* _WHAT THE TASK ASKS_
When you return the entries, keep every word and mark exactly as it is.

* _DATA PROVIDED_
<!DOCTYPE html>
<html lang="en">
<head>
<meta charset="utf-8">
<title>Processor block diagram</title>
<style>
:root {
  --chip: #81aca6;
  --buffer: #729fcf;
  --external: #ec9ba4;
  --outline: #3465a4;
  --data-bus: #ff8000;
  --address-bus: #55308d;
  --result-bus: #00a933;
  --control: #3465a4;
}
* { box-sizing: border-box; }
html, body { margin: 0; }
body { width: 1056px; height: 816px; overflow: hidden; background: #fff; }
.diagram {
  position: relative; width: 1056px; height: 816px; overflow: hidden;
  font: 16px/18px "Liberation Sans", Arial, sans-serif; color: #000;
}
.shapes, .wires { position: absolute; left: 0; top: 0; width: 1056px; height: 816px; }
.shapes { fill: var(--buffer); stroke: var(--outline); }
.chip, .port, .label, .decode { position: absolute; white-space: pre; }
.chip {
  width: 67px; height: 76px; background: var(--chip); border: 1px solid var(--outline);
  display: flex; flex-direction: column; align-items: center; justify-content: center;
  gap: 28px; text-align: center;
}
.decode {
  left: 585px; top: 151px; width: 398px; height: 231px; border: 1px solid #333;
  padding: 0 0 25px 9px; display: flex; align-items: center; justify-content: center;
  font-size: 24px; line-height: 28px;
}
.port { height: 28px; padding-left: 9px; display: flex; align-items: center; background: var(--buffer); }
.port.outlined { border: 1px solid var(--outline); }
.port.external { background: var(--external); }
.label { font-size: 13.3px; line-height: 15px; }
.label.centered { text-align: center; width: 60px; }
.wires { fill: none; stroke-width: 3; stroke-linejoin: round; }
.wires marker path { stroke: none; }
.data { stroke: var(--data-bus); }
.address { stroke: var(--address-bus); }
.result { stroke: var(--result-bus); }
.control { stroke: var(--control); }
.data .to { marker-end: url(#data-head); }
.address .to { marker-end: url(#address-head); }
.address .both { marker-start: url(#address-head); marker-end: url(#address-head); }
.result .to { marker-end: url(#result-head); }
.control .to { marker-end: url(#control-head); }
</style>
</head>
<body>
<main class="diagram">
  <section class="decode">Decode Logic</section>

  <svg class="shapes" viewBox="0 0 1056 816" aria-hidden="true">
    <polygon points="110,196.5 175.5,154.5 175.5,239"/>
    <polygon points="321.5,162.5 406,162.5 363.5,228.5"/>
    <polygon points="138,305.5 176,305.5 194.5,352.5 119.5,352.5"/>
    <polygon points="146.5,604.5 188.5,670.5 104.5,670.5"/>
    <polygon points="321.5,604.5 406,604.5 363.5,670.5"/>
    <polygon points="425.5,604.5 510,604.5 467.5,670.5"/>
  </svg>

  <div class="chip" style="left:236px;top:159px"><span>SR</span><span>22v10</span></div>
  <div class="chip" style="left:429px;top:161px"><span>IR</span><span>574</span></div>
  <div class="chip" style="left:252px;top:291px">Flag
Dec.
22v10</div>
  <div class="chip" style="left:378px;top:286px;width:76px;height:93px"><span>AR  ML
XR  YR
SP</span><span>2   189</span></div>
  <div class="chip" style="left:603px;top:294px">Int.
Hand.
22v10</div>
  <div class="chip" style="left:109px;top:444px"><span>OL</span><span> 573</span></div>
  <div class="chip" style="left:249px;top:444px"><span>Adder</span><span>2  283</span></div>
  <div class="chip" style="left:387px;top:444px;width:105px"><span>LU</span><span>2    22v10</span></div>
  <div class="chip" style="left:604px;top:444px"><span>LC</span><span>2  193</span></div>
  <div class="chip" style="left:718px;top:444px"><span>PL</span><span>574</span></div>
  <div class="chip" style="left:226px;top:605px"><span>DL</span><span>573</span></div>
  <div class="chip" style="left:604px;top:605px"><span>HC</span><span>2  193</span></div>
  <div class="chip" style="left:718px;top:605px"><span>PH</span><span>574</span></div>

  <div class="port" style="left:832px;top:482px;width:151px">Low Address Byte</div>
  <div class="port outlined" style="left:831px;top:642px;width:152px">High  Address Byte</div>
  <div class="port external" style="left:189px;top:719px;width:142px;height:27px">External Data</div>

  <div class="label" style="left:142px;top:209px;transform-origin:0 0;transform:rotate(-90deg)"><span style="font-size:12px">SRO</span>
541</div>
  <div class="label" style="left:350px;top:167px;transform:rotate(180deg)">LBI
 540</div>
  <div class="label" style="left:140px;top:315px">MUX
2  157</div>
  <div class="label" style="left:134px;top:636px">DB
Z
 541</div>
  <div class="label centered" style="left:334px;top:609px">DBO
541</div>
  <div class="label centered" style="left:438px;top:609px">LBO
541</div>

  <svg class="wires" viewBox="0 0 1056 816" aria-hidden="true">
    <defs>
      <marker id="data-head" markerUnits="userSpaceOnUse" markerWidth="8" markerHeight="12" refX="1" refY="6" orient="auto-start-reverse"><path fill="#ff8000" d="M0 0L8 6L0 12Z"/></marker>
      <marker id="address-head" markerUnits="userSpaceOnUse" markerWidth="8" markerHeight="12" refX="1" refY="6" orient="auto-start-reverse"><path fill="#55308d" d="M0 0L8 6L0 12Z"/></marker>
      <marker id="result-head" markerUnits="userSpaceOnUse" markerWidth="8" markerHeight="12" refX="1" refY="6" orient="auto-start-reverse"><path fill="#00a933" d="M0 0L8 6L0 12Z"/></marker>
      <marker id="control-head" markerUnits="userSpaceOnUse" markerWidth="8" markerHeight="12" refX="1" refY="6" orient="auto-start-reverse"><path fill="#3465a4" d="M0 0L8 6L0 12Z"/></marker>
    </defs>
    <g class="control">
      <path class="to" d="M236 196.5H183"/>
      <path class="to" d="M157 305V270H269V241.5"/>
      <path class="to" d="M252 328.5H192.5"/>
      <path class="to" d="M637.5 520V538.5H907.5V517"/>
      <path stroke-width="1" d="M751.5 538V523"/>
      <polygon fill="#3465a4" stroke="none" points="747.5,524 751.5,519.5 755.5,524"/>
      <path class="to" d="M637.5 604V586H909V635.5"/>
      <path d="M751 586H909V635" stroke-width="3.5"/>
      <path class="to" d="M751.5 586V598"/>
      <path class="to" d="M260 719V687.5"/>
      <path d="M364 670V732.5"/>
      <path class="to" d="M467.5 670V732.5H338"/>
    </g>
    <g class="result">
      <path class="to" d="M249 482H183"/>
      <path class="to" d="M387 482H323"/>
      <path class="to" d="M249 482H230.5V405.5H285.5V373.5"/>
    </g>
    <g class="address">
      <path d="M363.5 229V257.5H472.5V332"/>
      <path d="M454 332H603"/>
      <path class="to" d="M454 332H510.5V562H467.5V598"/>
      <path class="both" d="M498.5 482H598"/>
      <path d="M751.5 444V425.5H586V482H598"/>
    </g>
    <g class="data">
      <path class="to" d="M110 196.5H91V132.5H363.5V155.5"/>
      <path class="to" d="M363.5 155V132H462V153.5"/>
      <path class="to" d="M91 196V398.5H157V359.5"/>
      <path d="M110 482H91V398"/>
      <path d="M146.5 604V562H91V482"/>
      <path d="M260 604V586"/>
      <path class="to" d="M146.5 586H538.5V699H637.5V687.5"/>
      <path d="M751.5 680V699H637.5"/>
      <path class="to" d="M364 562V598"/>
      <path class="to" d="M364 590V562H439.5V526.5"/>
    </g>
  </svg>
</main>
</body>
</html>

* _OUTPUT FOR THIS EXERCISE_
<!DOCTYPE html>
<html lang="en">
<head>
<meta charset="utf-8">
<title>Processor block diagram</title>
<style>
:root {
  --chip: #81aca6;
  --buffer: #729fcf;
  --external: #ec9ba4;
  --outline: #3465a4;
  --data-bus: #ff8000;
  --address-bus: #55308d;
  --result-bus: #00a933;
  --control: #3465a4;
}
* { box-sizing: border-box; }
html, body { margin: 0; }
body { width: 1056px; height: 816px; overflow: hidden; background: #fff; }
.diagram {
  position: relative; width: 1056px; height: 816px; overflow: hidden;
  font: 16px/18px "Liberation Sans", Arial, sans-serif; color: #000;
}
.shapes, .wires { position: absolute; left: 0; top: 0; width: 1056px; height: 816px; }
.shapes { fill: var(--buffer); stroke: var(--outline); }
.chip, .port, .label, .decode { position: absolute; white-space: pre; }
.chip {
  width: 67px; height: 76px; background: var(--chip); border: 1px solid var(--outline);
  display: flex; flex-direction: column; align-items: center; justify-content: center;
  gap: 28px; text-align: center;
}
.decode {
  left: 585px; top: 151px; width: 398px; height: 231px; border: 1px solid #333;
  padding: 0 0 25px 9px; display: flex; align-items: center; justify-content: center;
  font-size: 24px; line-height: 28px;
}
.port { height: 28px; padding-left: 9px; display: flex; align-items: center; background: var(--buffer); }
.port.outlined { border: 1px solid var(--outline); }
.port.external { background: var(--external); }
.label { font-size: 13.3px; line-height: 15px; }
.label.centered { text-align: center; width: 60px; }
.wires { fill: none; stroke-width: 3; stroke-linejoin: round; }
.wires marker path { stroke: none; }
.data { stroke: var(--data-bus); }
.address { stroke: var(--address-bus); }
.result { stroke: var(--result-bus); }
.control { stroke: var(--control); }
.data .to { marker-end: url(#data-head); }
.address .to { marker-end: url(#address-head); }
.address .both { marker-start: url(#address-head); marker-end: url(#address-head); }
.result .to { marker-end: url(#result-head); }
.control .to { marker-end: url(#control-head); }
</style>
</head>
<body>
<main class="diagram">
  <section class="decode">Decode Logic</section>

  <svg class="shapes" viewBox="0 0 1056 816" aria-hidden="true">
    <polygon points="110,196.5 175.5,154.5 175.5,239"/>
    <polygon points="321.5,162.5 406,162.5 363.5,228.5"/>
    <polygon points="138,305.5 176,305.5 194.5,352.5 119.5,352.5"/>
    <polygon points="146.5,604.5 188.5,670.5 104.5,670.5"/>
    <polygon points="321.5,604.5 406,604.5 363.5,670.5"/>
    <polygon points="425.5,604.5 510,604.5 467.5,670.5"/>
  </svg>

  <div class="chip" style="left:236px;top:159px"><span>SR</span><span>22v10</span></div>
  <div class="chip" style="left:429px;top:161px"><span>IR</span><span>574</span></div>
  <div class="chip" style="left:252px;top:291px">Flag
Dec.
22v10</div>
  <div class="chip" style="left:378px;top:286px;width:76px;height:93px"><span>AR  ML
XR  YR
SP</span><span>2   189</span></div>
  <div class="chip" style="left:603px;top:294px">Int.
Hand.
22v10</div>
  <div class="chip" style="left:109px;top:444px"><span>OL</span><span> 573</span></div>
  <div class="chip" style="left:249px;top:444px"><span>Adder</span><span>2  283</span></div>
  <div class="chip" style="left:387px;top:444px;width:105px"><span>LU</span><span>2    22v10</span></div>
  <div class="chip" style="left:604px;top:444px"><span>LC</span><span>2  193</span></div>
  <div class="chip" style="left:718px;top:444px"><span>PL</span><span>574</span></div>
  <div class="chip" style="left:226px;top:605px"><span>DL</span><span>573</span></div>
  <div class="chip" style="left:604px;top:605px"><span>HC</span><span>2  193</span></div>
  <div class="chip" style="left:718px;top:605px"><span>PH</span><span>574</span></div>

  <div class="port" style="left:832px;top:482px;width:151px">Low Address Byte</div>
  <div class="port outlined" style="left:831px;top:642px;width:152px">High  Address Byte</div>
  <div class="port external" style="left:189px;top:719px;width:142px;height:27px">External Data</div>

  <div class="label" style="left:142px;top:209px;transform-origin:0 0;transform:rotate(-90deg)"><span style="font-size:12px">SRO</span>
541</div>
  <div class="label" style="left:350px;top:167px;transform:rotate(180deg)">LBI
 540</div>
  <div class="label" style="left:140px;top:315px">MUX
2  157</div>
  <div class="label" style="left:134px;top:636px">DB
Z
 541</div>
  <div class="label centered" style="left:334px;top:609px">DBO
541</div>
  <div class="label centered" style="left:438px;top:609px">LBO
541</div>

  <svg class="wires" viewBox="0 0 1056 816" aria-hidden="true">
    <defs>
      <marker id="data-head" markerUnits="userSpaceOnUse" markerWidth="8" markerHeight="12" refX="1" refY="6" orient="auto-start-reverse"><path fill="#ff8000" d="M0 0L8 6L0 12Z"/></marker>
      <marker id="address-head" markerUnits="userSpaceOnUse" markerWidth="8" markerHeight="12" refX="1" refY="6" orient="auto-start-reverse"><path fill="#55308d" d="M0 0L8 6L0 12Z"/></marker>
      <marker id="result-head" markerUnits="userSpaceOnUse" markerWidth="8" markerHeight="12" refX="1" refY="6" orient="auto-start-reverse"><path fill="#00a933" d="M0 0L8 6L0 12Z"/></marker>
      <marker id="control-head" markerUnits="userSpaceOnUse" markerWidth="8" markerHeight="12" refX="1" refY="6" orient="auto-start-reverse"><path fill="#3465a4" d="M0 0L8 6L0 12Z"/></marker>
    </defs>
    <g class="control">
      <path class="to" d="M236 196.5H183"/>
      <path class="to" d="M157 305V270H269V241.5"/>
      <path class="to" d="M252 328.5H192.5"/>
      <path class="to" d="M637.5 520V538.5H907.5V517"/>
      <path stroke-width="1" d="M751.5 538V523"/>
      <polygon fill="#3465a4" stroke="none" points="747.5,524 751.5,519.5 755.5,524"/>
      <path class="to" d="M637.5 604V586H909V635.5"/>
      <path d="M751 586H909V635" stroke-width="3.5"/>
      <path class="to" d="M751.5 586V598"/>
      <path class="to" d="M260 719V687.5"/>
      <path d="M364 670V732.5"/>
      <path class="to" d="M467.5 670V732.5H338"/>
    </g>
    <g class="result">
      <path class="to" d="M249 482H183"/>
      <path class="to" d="M387 482H323"/>
      <path class="to" d="M249 482H230.5V405.5H285.5V373.5"/>
    </g>
    <g class="address">
      <path d="M363.5 229V257.5H472.5V332"/>
      <path d="M454 332H603"/>
      <path class="to" d="M454 332H510.5V562H467.5V598"/>
      <path class="both" d="M498.5 482H598"/>
      <path d="M751.5 444V425.5H586V482H598"/>
    </g>
    <g class="data">
      <path class="to" d="M110 196.5H91V132.5H363.5V155.5"/>
      <path class="to" d="M363.5 155V132H462V153.5"/>
      <path class="to" d="M91 196V398.5H157V359.5"/>
      <path d="M110 482H91V398"/>
      <path d="M146.5 604V562H91V482"/>
      <path d="M260 604V586"/>
      <path class="to" d="M146.5 586H538.5V699H637.5V687.5"/>
      <path d="M751.5 680V699H637.5"/>
      <path class="to" d="M364 562V598"/>
      <path class="to" d="M364 590V562H439.5V526.5"/>
    </g>
  </svg>
</main>
</body>
</html>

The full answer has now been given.